Last week at Tilburg University, I attended a lecture / masterclass of the MIT psychologist Sherry Turkle. (Organized by the Dutch Nexus Institute).
The question that came to my mind, was not so much psychological as it was philosophical. Nature, the physical world, has many layers of detail and just as many realms of complexity. On the one hand, there are the microscopical and sub-microscopical levels. Little particles seem forever to be comprised of even smaller sub-particles. This level of complexity seems endless. On the other hand, there is the level of the stars, planets, milky way and universe. There is a countless number of stars and the universe is immense. So, at the macroscopic level, the complexity is endless to.
But even if you restrict you view to only the realm of humanity, there are different levels of complexity. On the one hand, you can have the social interactions within the family and on the other end the whole world with global trade, the Internet, global media. Life can be very simple, like the life you have in your street and the contact you have with your neighbors. Also, the contact with elderly people and children can be very simple and straightforward.
With all these different levels of complexity or simplicity in the human realm, the question for me is not which one of these levels are the reality, since they all seem to be real in their own vein. The question that I find interesting is: what is our natural level of complexity, what realm is the most relevant to the human condition, contributes most to our being?
This week I watched this inspiring, albeit a bit pessimistic talk by Bill Joy. OK, it is from 2008, but it is still very valid today. What Bill talks about is that because of the advanced technology, a maniac in a laboratory for instance could revive the Spanish Flu again and endanger millions of people. So the threads we are facing today are asymmetric. I will cost the terrorist only 1 million to produce the virus, but for society to protect itself for this individuals or small groups, the costs are a multitude of the cost for the single terroristic group, maybe even a factor of hundreds of thousands greater.

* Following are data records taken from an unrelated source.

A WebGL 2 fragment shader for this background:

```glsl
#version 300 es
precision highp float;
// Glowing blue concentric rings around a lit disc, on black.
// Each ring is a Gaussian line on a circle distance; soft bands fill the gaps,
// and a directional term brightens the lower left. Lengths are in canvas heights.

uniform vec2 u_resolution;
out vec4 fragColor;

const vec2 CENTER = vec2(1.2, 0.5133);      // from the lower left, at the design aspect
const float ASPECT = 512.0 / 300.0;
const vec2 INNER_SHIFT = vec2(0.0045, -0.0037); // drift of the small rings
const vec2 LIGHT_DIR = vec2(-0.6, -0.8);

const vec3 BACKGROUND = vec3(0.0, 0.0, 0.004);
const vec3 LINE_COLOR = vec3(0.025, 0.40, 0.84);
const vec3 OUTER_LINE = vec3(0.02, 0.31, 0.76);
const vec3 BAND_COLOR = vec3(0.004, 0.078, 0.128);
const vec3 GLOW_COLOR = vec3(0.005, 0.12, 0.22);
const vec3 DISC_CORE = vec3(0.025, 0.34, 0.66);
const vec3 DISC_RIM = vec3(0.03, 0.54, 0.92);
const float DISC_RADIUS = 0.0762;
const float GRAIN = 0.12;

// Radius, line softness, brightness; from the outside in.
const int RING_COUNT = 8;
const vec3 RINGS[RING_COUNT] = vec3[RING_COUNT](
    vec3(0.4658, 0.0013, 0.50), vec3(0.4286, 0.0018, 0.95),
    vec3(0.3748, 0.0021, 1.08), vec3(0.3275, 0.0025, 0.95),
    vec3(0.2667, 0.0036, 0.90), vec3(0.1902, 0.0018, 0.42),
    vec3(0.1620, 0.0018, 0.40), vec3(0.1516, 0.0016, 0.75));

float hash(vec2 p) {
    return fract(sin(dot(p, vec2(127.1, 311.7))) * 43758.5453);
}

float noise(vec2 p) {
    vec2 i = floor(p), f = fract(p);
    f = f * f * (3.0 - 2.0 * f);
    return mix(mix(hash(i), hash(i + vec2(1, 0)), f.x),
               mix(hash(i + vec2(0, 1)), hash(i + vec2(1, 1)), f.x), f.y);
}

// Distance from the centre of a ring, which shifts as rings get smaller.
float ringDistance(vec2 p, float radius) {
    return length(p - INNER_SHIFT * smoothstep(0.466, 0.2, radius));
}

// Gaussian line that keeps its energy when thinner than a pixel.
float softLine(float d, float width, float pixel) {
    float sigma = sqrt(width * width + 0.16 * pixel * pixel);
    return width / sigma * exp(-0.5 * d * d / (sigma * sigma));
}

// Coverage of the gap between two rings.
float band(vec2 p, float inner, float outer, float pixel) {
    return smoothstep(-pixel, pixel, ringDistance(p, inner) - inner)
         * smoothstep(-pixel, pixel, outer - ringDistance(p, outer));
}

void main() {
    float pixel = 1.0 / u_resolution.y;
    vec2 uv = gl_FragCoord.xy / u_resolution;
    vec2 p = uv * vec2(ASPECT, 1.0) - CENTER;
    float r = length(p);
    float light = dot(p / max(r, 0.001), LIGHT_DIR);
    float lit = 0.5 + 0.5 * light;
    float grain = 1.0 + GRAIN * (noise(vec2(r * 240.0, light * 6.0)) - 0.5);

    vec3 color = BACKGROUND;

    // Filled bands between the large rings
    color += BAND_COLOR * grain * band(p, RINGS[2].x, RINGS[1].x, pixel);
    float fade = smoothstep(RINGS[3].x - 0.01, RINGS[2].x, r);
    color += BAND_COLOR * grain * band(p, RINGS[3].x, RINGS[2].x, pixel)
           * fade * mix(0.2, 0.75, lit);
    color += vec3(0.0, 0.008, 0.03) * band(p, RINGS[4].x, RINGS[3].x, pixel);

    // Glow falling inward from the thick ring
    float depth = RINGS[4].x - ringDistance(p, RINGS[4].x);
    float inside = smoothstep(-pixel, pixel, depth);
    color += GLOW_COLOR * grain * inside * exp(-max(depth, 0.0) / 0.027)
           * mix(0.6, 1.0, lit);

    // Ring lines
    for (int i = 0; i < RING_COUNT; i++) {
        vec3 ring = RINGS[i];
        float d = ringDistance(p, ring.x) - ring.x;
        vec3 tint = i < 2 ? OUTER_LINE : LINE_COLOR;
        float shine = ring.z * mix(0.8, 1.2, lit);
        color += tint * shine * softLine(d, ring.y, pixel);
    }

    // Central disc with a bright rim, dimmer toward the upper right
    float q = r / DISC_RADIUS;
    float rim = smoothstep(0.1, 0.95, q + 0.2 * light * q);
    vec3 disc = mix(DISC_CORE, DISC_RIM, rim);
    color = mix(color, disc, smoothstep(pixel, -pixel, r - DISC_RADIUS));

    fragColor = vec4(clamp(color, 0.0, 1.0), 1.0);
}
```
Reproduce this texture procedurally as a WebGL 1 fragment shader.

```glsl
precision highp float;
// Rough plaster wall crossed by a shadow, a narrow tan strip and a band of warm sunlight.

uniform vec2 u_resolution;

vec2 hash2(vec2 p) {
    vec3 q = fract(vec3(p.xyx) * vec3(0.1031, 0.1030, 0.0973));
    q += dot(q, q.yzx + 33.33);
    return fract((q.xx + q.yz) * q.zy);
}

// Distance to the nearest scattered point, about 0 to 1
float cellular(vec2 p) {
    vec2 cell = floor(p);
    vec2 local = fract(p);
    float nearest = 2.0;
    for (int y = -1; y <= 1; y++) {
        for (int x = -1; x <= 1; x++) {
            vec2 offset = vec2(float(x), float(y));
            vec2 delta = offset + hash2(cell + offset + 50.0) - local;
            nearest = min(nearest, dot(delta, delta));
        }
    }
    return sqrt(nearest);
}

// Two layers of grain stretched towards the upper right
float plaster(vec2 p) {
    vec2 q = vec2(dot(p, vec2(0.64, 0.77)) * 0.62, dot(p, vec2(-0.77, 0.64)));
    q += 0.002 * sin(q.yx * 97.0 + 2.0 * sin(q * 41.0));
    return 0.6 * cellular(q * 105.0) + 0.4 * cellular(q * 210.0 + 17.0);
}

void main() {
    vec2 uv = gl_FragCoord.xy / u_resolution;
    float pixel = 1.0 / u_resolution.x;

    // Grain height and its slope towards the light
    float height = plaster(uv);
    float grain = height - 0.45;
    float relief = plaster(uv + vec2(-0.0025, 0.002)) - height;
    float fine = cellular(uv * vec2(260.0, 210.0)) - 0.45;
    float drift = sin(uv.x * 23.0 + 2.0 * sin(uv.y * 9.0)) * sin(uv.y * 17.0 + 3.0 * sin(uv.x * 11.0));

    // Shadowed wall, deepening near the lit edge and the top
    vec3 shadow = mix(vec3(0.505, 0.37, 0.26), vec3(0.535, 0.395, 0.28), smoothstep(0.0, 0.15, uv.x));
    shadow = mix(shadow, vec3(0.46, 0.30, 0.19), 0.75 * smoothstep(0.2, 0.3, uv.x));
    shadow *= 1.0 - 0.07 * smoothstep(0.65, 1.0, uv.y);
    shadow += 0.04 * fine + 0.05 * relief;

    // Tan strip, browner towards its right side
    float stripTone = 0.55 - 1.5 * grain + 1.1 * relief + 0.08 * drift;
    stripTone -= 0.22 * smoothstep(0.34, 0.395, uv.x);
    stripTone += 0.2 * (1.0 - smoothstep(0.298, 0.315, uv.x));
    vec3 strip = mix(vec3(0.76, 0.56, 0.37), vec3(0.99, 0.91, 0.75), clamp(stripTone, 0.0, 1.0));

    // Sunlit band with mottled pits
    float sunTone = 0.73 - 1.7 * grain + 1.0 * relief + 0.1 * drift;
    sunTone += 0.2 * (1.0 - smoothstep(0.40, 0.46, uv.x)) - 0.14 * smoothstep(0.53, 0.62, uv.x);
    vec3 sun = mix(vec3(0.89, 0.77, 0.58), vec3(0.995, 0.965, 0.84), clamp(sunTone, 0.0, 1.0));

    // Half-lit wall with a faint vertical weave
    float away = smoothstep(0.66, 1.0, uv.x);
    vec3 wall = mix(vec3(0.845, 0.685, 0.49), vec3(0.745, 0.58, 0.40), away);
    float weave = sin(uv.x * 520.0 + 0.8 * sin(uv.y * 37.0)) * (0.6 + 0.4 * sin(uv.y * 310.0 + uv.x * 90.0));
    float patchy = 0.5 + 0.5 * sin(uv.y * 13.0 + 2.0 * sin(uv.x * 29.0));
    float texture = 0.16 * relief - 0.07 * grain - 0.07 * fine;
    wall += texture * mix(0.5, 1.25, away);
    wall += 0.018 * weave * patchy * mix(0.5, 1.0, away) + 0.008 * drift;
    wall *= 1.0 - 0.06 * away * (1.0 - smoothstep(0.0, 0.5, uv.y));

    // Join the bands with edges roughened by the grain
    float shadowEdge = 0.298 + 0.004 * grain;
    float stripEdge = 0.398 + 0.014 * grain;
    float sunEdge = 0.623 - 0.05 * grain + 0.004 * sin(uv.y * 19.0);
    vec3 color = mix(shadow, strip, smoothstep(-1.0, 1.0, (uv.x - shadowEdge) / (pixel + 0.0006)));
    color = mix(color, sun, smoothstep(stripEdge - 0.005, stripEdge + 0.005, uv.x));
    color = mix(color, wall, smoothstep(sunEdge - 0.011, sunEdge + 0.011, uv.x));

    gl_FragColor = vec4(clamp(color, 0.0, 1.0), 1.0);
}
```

Because of this great asymmetricity, Joy pleads for secrecy concerning certain high risc scientific or technological findings. In other words: when we have invented something that could be misused by a terroristic group, we should not publish this scientific finding, but only disclose the background information to selected groups.
I don’t know what to think of this, my first reaction is that I do not like this prospect.
This summer, I have read the speech of Richard Hamming, called “You and Your Research”. It is very inspiring for all people that don’t want to settle with less important work, but strive for the big research topics out there.
This morning, I read an artikel on Yes Magazine about an excursion of US municipal and state politicians and ‘traffic specialists’ visit to my country, The Netherlands, because they want to learn how to promote bicycle use the way the Dutch have. For me, it was amusing to see towns like Utrecht and Amsterdam that are very familiar to me, through the eyes of Americans!